## Extracted information

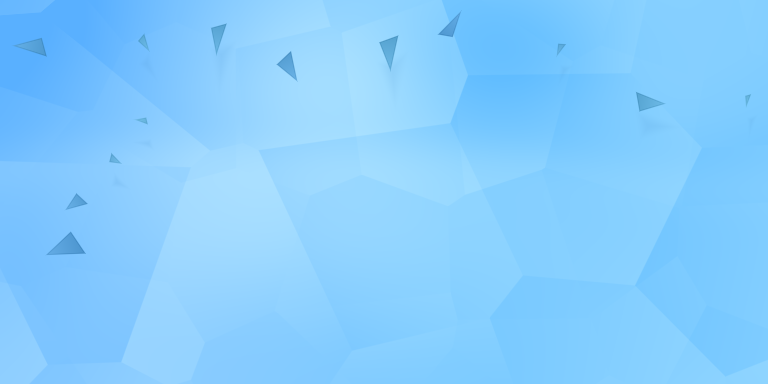
Write a Shadertoy shader that draws this background.

```glsl
// Pale blue faceted backdrop with a few small steel-blue shards adrift.
// Soft glows set the broad light, two layers of cellular noise cut it into
// flat-edged facets with their own gradients, and a loop scatters triangles.

const vec3 DEEP = vec3(0.35, 0.69, 1.00);
const vec3 PALE = vec3(0.69, 0.885, 1.00);
const vec3 STEEL = vec3(0.32, 0.60, 0.84);
const vec3 TEAL = vec3(0.38, 0.70, 0.84);
const float CYAN_SHIFT = 0.035;     // extra green towards the right
const float BIG_FACETS = 2.1;       // cells per canvas height
const float SMALL_FACETS = 3.1;
const float BIG_CONTRAST = 0.26;
const float SMALL_CONTRAST = 0.09;
const int TOP_SHARDS = 9;
const int SIDE_SHARDS = 4;
const float SHARD_MIN = 0.020;
const float SHARD_MAX = 0.062;

vec2 hash2(vec2 p) {
    vec3 q = fract(p.xyx * vec3(0.1031, 0.1030, 0.0973));
    q += dot(q, q.yzx + 33.33);
    return fract((q.xx + q.yz) * q.zy);
}

float glow(vec2 p, vec2 centre, vec2 radius) {
    vec2 q = (p - centre) / radius;
    return exp(-dot(q, q));
}

// Broad lightness: 0 is deep blue, 1 is pale
float broadLight(vec2 p) {
    float light = 0.49;
    light += 0.40 * glow(p, vec2(0.80, 0.46), vec2(0.48, 0.27));
    light += 0.28 * glow(p, vec2(0.82, 0.82), vec2(0.30, 0.20));
    light -= 0.50 * glow(p, vec2(0.00, 0.98), vec2(0.38, 0.36));
    light -= 0.40 * glow(p, vec2(1.32, 0.85), vec2(0.28, 0.21));
    light -= 0.18 * glow(p, vec2(0.00, 0.35), vec2(0.20, 0.25));
    // Soft wavy fold across the middle
    float fold = p.y - 0.60 - 0.03 * sin(2.6 * p.x) - 0.015 * sin(5.3 * p.x + 1.0);
    return light - 0.07 * fold / 0.06 * exp(-fold * fold / 0.008);
}

// Tone of one facet: its own level plus a linear gradient
float facetTone(vec2 offset, vec2 id) {
    vec2 h = hash2(id + 71.0);
    float angle = 6.2832 * h.y;
    return h.x - 0.5 + 0.7 * dot(offset, vec2(cos(angle), sin(angle)));
}

// Cellular noise with straight, smoothed borders
float facets(vec2 p, float pixel) {
    vec2 cell = floor(p);
    vec2 nearOff = vec2(9.0), nextOff = vec2(9.0), nearId = cell, nextId = cell;
    for (int y = -1; y <= 1; y++)
    for (int x = -1; x <= 1; x++) {
        vec2 id = cell + vec2(x, y);
        vec2 off = p - id - 0.1 - 0.8 * hash2(id + 17.0);
        float d = dot(off, off);
        if (d < dot(nearOff, nearOff)) {
            nextOff = nearOff; nextId = nearId;
            nearOff = off; nearId = id;
        } else if (d < dot(nextOff, nextOff)) {
            nextOff = off; nextId = id;
        }
    }
    float border = (dot(nextOff, nextOff) - dot(nearOff, nearOff))
                 / (2.0 * length(nextOff - nearOff));
    return mix(facetTone(nextOff, nextId), facetTone(nearOff, nearId),
               smoothstep(-pixel, pixel, border));
}

float outside(vec2 p, vec2 a, vec2 b) {
    vec2 e = normalize(b - a);
    return dot(p - a, vec2(e.y, -e.x));
}

// Signed distance to a slim triangle of unit reach
float shardDistance(vec2 p, float slim) {
    vec2 a = vec2(1.0, 0.1), b = vec2(-0.7, 0.55 * slim), c = vec2(-0.35, -0.6 * slim);
    return max(outside(p, a, b), max(outside(p, b, c), outside(p, c, a)));
}

vec2 shardCentre(int i, vec2 h) {
    if (i < TOP_SHARDS) {
        float x = 2.0 * (float(i) + 0.2 + 0.6 * h.x) / float(TOP_SHARDS);
        return vec2(x, 0.96 - 0.16 * h.y - 0.22 * h.x * smoothstep(1.3, 1.9, x));
    }
    return vec2(0.14 + 0.24 * h.x, 0.33 + 0.115 * float(i - TOP_SHARDS) + 0.03 * h.y);
}

vec3 addShards(vec3 col, vec2 p, float pixel) {
    for (int i = 0; i < TOP_SHARDS + SIDE_SHARDS; i++) {
        vec2 h = hash2(vec2(i, 3.0)), k = hash2(vec2(i, 11.0));
        float size = mix(SHARD_MIN, SHARD_MAX, k.x * k.x);
        float angle = 6.2832 * k.y, c = cos(angle), s = sin(angle);
        mat2 turn = mat2(c, -s, s, c);
        vec2 rel = p - shardCentre(i, h);
        float slim = mix(0.5, 1.0, h.y);
        // Blurred shadow below some shards
        float shade = shardDistance(turn * (rel + vec2(-0.01, 0.06)) / size, slim);
        col = mix(col, STEEL, 0.16 * step(0.5, h.x) * smoothstep(0.35, -0.4, shade));
        // Body with a gradient and a darker rim
        vec2 q = turn * rel / size;
        float d = shardDistance(q, slim) * size;
        vec3 body = mix(STEEL, TEAL, h.x) + 0.06 * q.x;
        body -= 0.07 * smoothstep(-0.004, -0.001, d);
        col = mix(col, body, mix(0.7, 0.95, k.x) * smoothstep(pixel, -pixel, d));
    }
    return col;
}

void mainImage(out vec4 fragColor, in vec2 fragCoord) {
    vec2 p = fragCoord / iResolution.y;
    float pixel = 0.8 / iResolution.y;
    vec2 sheared = p + vec2(0.25 * p.y, -0.12 * p.x);
    float light = broadLight(p);
    light += BIG_CONTRAST * facets(sheared * BIG_FACETS, pixel * BIG_FACETS);
    light += SMALL_CONTRAST * facets(p * SMALL_FACETS + 5.3, pixel * SMALL_FACETS);
    vec3 col = mix(DEEP, PALE, clamp(light, 0.0, 1.0));
    col.g += CYAN_SHIFT * smoothstep(0.3, 1.3, p.x) * (1.0 - 0.6 * light);
    fragColor = vec4(clamp(addShards(col, p, pixel), 0.0, 1.0), 1.0);
}
```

## Work order
Every record must be duplicated exactly, except for the pictures, which are left out.

## Reply to the exercise
Write a Shadertoy shader that draws this background.

```glsl
// Pale blue faceted backdrop with a few small steel-blue shards adrift.
// Soft glows set the broad light, two layers of cellular noise cut it into
// flat-edged facets with their own gradients, and a loop scatters triangles.

const vec3 DEEP = vec3(0.35, 0.69, 1.00);
const vec3 PALE = vec3(0.69, 0.885, 1.00);
const vec3 STEEL = vec3(0.32, 0.60, 0.84);
const vec3 TEAL = vec3(0.38, 0.70, 0.84);
const float CYAN_SHIFT = 0.035;     // extra green towards the right
const float BIG_FACETS = 2.1;       // cells per canvas height
const float SMALL_FACETS = 3.1;
const float BIG_CONTRAST = 0.26;
const float SMALL_CONTRAST = 0.09;
const int TOP_SHARDS = 9;
const int SIDE_SHARDS = 4;
const float SHARD_MIN = 0.020;
const float SHARD_MAX = 0.062;

vec2 hash2(vec2 p) {
    vec3 q = fract(p.xyx * vec3(0.1031, 0.1030, 0.0973));
    q += dot(q, q.yzx + 33.33);
    return fract((q.xx + q.yz) * q.zy);
}

float glow(vec2 p, vec2 centre, vec2 radius) {
    vec2 q = (p - centre) / radius;
    return exp(-dot(q, q));
}

// Broad lightness: 0 is deep blue, 1 is pale
float broadLight(vec2 p) {
    float light = 0.49;
    light += 0.40 * glow(p, vec2(0.80, 0.46), vec2(0.48, 0.27));
    light += 0.28 * glow(p, vec2(0.82, 0.82), vec2(0.30, 0.20));
    light -= 0.50 * glow(p, vec2(0.00, 0.98), vec2(0.38, 0.36));
    light -= 0.40 * glow(p, vec2(1.32, 0.85), vec2(0.28, 0.21));
    light -= 0.18 * glow(p, vec2(0.00, 0.35), vec2(0.20, 0.25));
    // Soft wavy fold across the middle
    float fold = p.y - 0.60 - 0.03 * sin(2.6 * p.x) - 0.015 * sin(5.3 * p.x + 1.0);
    return light - 0.07 * fold / 0.06 * exp(-fold * fold / 0.008);
}

// Tone of one facet: its own level plus a linear gradient
float facetTone(vec2 offset, vec2 id) {
    vec2 h = hash2(id + 71.0);
    float angle = 6.2832 * h.y;
    return h.x - 0.5 + 0.7 * dot(offset, vec2(cos(angle), sin(angle)));
}

// Cellular noise with straight, smoothed borders
float facets(vec2 p, float pixel) {
    vec2 cell = floor(p);
    vec2 nearOff = vec2(9.0), nextOff = vec2(9.0), nearId = cell, nextId = cell;
    for (int y = -1; y <= 1; y++)
    for (int x = -1; x <= 1; x++) {
        vec2 id = cell + vec2(x, y);
        vec2 off = p - id - 0.1 - 0.8 * hash2(id + 17.0);
        float d = dot(off, off);
        if (d < dot(nearOff, nearOff)) {
            nextOff = nearOff; nextId = nearId;
            nearOff = off; nearId = id;
        } else if (d < dot(nextOff, nextOff)) {
            nextOff = off; nextId = id;
        }
    }
    float border = (dot(nextOff, nextOff) - dot(nearOff, nearOff))
                 / (2.0 * length(nextOff - nearOff));
    return mix(facetTone(nextOff, nextId), facetTone(nearOff, nearId),
               smoothstep(-pixel, pixel, border));
}

float outside(vec2 p, vec2 a, vec2 b) {
    vec2 e = normalize(b - a);
    return dot(p - a, vec2(e.y, -e.x));
}

// Signed distance to a slim triangle of unit reach
float shardDistance(vec2 p, float slim) {
    vec2 a = vec2(1.0, 0.1), b = vec2(-0.7, 0.55 * slim), c = vec2(-0.35, -0.6 * slim);
    return max(outside(p, a, b), max(outside(p, b, c), outside(p, c, a)));
}

vec2 shardCentre(int i, vec2 h) {
    if (i < TOP_SHARDS) {
        float x = 2.0 * (float(i) + 0.2 + 0.6 * h.x) / float(TOP_SHARDS);
        return vec2(x, 0.96 - 0.16 * h.y - 0.22 * h.x * smoothstep(1.3, 1.9, x));
    }
    return vec2(0.14 + 0.24 * h.x, 0.33 + 0.115 * float(i - TOP_SHARDS) + 0.03 * h.y);
}

vec3 addShards(vec3 col, vec2 p, float pixel) {
    for (int i = 0; i < TOP_SHARDS + SIDE_SHARDS; i++) {
        vec2 h = hash2(vec2(i, 3.0)), k = hash2(vec2(i, 11.0));
        float size = mix(SHARD_MIN, SHARD_MAX, k.x * k.x);
        float angle = 6.2832 * k.y, c = cos(angle), s = sin(angle);
        mat2 turn = mat2(c, -s, s, c);
        vec2 rel = p - shardCentre(i, h);
        float slim = mix(0.5, 1.0, h.y);
        // Blurred shadow below some shards
        float shade = shardDistance(turn * (rel + vec2(-0.01, 0.06)) / size, slim);
        col = mix(col, STEEL, 0.16 * step(0.5, h.x) * smoothstep(0.35, -0.4, shade));
        // Body with a gradient and a darker rim
        vec2 q = turn * rel / size;
        float d = shardDistance(q, slim) * size;
        vec3 body = mix(STEEL, TEAL, h.x) + 0.06 * q.x;
        body -= 0.07 * smoothstep(-0.004, -0.001, d);
        col = mix(col, body, mix(0.7, 0.95, k.x) * smoothstep(pixel, -pixel, d));
    }
    return col;
}

void mainImage(out vec4 fragColor, in vec2 fragCoord) {
    vec2 p = fragCoord / iResolution.y;
    float pixel = 0.8 / iResolution.y;
    vec2 sheared = p + vec2(0.25 * p.y, -0.12 * p.x);
    float light = broadLight(p);
    light += BIG_CONTRAST * facets(sheared * BIG_FACETS, pixel * BIG_FACETS);
    light += SMALL_CONTRAST * facets(p * SMALL_FACETS + 5.3, pixel * SMALL_FACETS);
    vec3 col = mix(DEEP, PALE, clamp(light, 0.0, 1.0));
    col.g += CYAN_SHIFT * smoothstep(0.3, 1.3, p.x) * (1.0 - 0.6 * light);
    fragColor = vec4(clamp(addShards(col, p, pixel), 0.0, 1.0), 1.0);
}
```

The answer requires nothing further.